Problem description:
Your answer must hold only the lines below from the line containing "justify-content: center;" through the line containing "82px; top: 630px;", each reproduced exactly.

*** Records shown Section Begins ***

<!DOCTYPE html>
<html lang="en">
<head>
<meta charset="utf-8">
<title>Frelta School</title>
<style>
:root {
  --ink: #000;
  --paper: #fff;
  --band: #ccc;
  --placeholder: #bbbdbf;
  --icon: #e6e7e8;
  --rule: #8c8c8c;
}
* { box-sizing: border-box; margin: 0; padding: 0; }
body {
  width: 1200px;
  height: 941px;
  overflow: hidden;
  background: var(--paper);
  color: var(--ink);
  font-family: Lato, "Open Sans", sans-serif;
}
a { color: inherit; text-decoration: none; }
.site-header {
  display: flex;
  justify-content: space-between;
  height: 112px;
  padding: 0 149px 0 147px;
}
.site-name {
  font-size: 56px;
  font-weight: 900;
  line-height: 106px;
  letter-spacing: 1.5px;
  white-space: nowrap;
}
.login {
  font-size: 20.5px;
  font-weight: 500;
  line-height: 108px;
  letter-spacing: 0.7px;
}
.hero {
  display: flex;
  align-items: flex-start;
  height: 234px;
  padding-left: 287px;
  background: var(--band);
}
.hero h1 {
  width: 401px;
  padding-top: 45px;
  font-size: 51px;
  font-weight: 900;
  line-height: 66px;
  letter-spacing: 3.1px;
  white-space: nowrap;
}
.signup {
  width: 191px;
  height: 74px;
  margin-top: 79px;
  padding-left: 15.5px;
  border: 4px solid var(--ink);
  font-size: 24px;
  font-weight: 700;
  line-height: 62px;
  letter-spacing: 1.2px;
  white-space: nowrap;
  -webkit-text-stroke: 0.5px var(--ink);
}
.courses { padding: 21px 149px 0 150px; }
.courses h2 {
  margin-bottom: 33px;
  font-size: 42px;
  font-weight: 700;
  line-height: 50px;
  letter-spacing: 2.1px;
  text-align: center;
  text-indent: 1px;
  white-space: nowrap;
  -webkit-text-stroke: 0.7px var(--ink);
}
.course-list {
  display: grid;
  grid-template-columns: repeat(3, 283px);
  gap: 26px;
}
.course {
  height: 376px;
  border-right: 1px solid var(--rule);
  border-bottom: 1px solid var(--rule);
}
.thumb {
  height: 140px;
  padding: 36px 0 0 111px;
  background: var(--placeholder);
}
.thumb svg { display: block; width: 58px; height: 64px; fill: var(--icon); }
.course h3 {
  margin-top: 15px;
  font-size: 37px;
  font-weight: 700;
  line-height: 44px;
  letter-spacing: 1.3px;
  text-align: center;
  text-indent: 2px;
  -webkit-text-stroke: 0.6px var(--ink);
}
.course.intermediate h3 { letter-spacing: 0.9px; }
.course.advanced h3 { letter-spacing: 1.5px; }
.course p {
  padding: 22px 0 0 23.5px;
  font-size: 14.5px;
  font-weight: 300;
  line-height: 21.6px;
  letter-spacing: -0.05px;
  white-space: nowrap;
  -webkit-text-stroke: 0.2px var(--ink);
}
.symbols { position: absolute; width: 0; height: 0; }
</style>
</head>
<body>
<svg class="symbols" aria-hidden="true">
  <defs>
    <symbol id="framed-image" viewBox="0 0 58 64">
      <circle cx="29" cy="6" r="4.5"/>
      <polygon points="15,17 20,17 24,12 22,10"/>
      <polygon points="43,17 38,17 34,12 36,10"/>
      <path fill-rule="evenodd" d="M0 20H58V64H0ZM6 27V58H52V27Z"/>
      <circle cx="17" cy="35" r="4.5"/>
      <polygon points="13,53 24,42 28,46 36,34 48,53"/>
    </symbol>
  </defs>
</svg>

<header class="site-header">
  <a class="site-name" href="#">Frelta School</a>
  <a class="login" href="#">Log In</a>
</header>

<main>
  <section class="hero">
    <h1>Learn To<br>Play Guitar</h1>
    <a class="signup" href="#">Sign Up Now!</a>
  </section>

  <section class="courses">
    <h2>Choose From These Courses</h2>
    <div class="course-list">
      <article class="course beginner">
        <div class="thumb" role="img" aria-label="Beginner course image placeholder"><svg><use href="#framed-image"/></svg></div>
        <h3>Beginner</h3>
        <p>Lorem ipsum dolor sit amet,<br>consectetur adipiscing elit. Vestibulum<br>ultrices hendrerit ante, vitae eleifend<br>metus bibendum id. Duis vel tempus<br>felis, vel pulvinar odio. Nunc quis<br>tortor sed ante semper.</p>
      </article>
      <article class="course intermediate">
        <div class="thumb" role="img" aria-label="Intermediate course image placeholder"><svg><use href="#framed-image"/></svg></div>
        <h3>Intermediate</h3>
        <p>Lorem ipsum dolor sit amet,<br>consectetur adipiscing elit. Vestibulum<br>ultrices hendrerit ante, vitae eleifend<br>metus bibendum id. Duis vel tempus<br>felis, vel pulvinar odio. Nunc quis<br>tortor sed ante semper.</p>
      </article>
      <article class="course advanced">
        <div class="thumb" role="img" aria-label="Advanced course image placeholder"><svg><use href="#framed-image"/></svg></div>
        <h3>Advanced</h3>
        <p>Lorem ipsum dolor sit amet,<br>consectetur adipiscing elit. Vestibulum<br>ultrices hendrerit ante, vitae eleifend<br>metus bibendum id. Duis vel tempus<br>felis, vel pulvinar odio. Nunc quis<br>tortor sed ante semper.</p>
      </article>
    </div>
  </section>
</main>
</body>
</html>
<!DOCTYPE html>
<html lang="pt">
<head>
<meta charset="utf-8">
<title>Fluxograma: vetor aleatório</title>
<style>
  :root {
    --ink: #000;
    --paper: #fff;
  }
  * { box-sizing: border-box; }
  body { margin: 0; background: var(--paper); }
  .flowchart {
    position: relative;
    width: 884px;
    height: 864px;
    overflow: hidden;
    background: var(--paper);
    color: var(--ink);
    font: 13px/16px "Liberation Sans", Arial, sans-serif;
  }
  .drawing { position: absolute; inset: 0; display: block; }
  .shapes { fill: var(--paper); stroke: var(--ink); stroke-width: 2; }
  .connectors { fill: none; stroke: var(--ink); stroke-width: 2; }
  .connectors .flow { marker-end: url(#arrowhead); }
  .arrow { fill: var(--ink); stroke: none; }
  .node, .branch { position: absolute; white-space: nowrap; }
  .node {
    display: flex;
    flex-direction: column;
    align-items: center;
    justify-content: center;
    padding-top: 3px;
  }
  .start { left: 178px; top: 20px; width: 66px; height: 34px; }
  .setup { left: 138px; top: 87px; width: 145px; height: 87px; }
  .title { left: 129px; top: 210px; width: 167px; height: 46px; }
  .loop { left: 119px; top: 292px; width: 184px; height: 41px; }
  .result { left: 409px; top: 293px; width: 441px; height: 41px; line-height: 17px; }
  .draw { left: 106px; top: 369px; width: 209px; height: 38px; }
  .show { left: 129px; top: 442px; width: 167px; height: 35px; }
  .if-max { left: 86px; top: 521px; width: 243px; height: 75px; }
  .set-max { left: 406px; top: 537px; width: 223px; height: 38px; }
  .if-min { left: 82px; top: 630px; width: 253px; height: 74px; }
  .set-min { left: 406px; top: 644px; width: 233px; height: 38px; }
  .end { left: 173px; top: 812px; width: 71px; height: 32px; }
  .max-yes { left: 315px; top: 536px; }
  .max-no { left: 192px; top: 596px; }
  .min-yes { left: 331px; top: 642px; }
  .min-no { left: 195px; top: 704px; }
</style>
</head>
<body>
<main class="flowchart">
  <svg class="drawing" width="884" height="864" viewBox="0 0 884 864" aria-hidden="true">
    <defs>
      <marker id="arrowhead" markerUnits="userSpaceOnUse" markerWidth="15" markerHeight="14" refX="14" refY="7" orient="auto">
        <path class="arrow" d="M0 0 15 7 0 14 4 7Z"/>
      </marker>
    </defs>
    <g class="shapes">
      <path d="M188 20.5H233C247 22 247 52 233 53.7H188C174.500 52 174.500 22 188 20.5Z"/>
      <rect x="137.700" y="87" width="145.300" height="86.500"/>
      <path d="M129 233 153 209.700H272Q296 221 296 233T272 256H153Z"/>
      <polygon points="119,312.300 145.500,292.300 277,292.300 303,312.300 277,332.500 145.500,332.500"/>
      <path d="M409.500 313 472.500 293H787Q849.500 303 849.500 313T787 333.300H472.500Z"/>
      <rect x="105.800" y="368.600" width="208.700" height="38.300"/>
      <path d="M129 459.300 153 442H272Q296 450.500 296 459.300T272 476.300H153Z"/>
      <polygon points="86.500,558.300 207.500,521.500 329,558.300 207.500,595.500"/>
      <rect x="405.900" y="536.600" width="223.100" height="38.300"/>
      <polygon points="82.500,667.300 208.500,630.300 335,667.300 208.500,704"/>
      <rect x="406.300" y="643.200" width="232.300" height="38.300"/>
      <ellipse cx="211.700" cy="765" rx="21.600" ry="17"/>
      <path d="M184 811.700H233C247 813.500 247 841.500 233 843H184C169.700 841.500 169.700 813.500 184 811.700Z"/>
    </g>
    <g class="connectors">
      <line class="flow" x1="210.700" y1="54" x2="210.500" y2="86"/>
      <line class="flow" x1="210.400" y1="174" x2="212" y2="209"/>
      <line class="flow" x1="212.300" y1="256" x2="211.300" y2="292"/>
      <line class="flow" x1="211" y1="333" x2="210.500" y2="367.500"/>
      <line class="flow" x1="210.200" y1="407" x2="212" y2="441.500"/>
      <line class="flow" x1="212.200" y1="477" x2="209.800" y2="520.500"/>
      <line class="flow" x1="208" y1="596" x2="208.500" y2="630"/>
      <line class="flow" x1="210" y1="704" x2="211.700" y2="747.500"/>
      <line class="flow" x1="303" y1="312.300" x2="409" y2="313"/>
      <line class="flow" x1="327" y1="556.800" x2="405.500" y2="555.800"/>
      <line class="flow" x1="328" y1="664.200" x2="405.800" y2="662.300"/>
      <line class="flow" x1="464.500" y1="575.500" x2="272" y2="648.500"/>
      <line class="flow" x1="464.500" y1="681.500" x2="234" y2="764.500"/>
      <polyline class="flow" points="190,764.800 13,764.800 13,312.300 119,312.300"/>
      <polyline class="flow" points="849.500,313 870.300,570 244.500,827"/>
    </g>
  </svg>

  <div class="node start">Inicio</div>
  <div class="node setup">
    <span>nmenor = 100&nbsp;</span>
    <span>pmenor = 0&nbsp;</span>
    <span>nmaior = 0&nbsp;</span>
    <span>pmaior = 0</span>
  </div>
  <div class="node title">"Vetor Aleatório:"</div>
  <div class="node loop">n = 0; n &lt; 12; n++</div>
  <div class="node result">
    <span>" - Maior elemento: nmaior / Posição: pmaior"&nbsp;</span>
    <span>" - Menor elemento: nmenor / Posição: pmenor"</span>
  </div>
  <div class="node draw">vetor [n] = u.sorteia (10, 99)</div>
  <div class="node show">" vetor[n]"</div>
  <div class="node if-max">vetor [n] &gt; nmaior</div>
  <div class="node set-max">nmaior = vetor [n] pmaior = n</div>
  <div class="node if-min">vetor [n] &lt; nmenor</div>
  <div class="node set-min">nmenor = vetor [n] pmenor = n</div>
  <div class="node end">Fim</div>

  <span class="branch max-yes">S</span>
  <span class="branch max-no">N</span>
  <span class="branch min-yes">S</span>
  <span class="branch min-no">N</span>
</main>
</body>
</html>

*** Records shown Section Ends ***

Exercise answer:
    justify-content: center;
    padding-top: 3px;
  }
  .start { left: 178px; top: 20px; width: 66px; height: 34px; }
  .setup { left: 138px; top: 87px; width: 145px; height: 87px; }
  .title { left: 129px; top: 210px; width: 167px; height: 46px; }
  .loop { left: 119px; top: 292px; width: 184px; height: 41px; }
  .result { left: 409px; top: 293px; width: 441px; height: 41px; line-height: 17px; }
  .draw { left: 106px; top: 369px; width: 209px; height: 38px; }
  .show { left: 129px; top: 442px; width: 167px; height: 35px; }
  .if-max { left: 86px; top: 521px; width: 243px; height: 75px; }
  .set-max { left: 406px; top: 537px; width: 223px; height: 38px; }
  .if-min { left: 82px; top: 630px; width: 253px; height: 74px; }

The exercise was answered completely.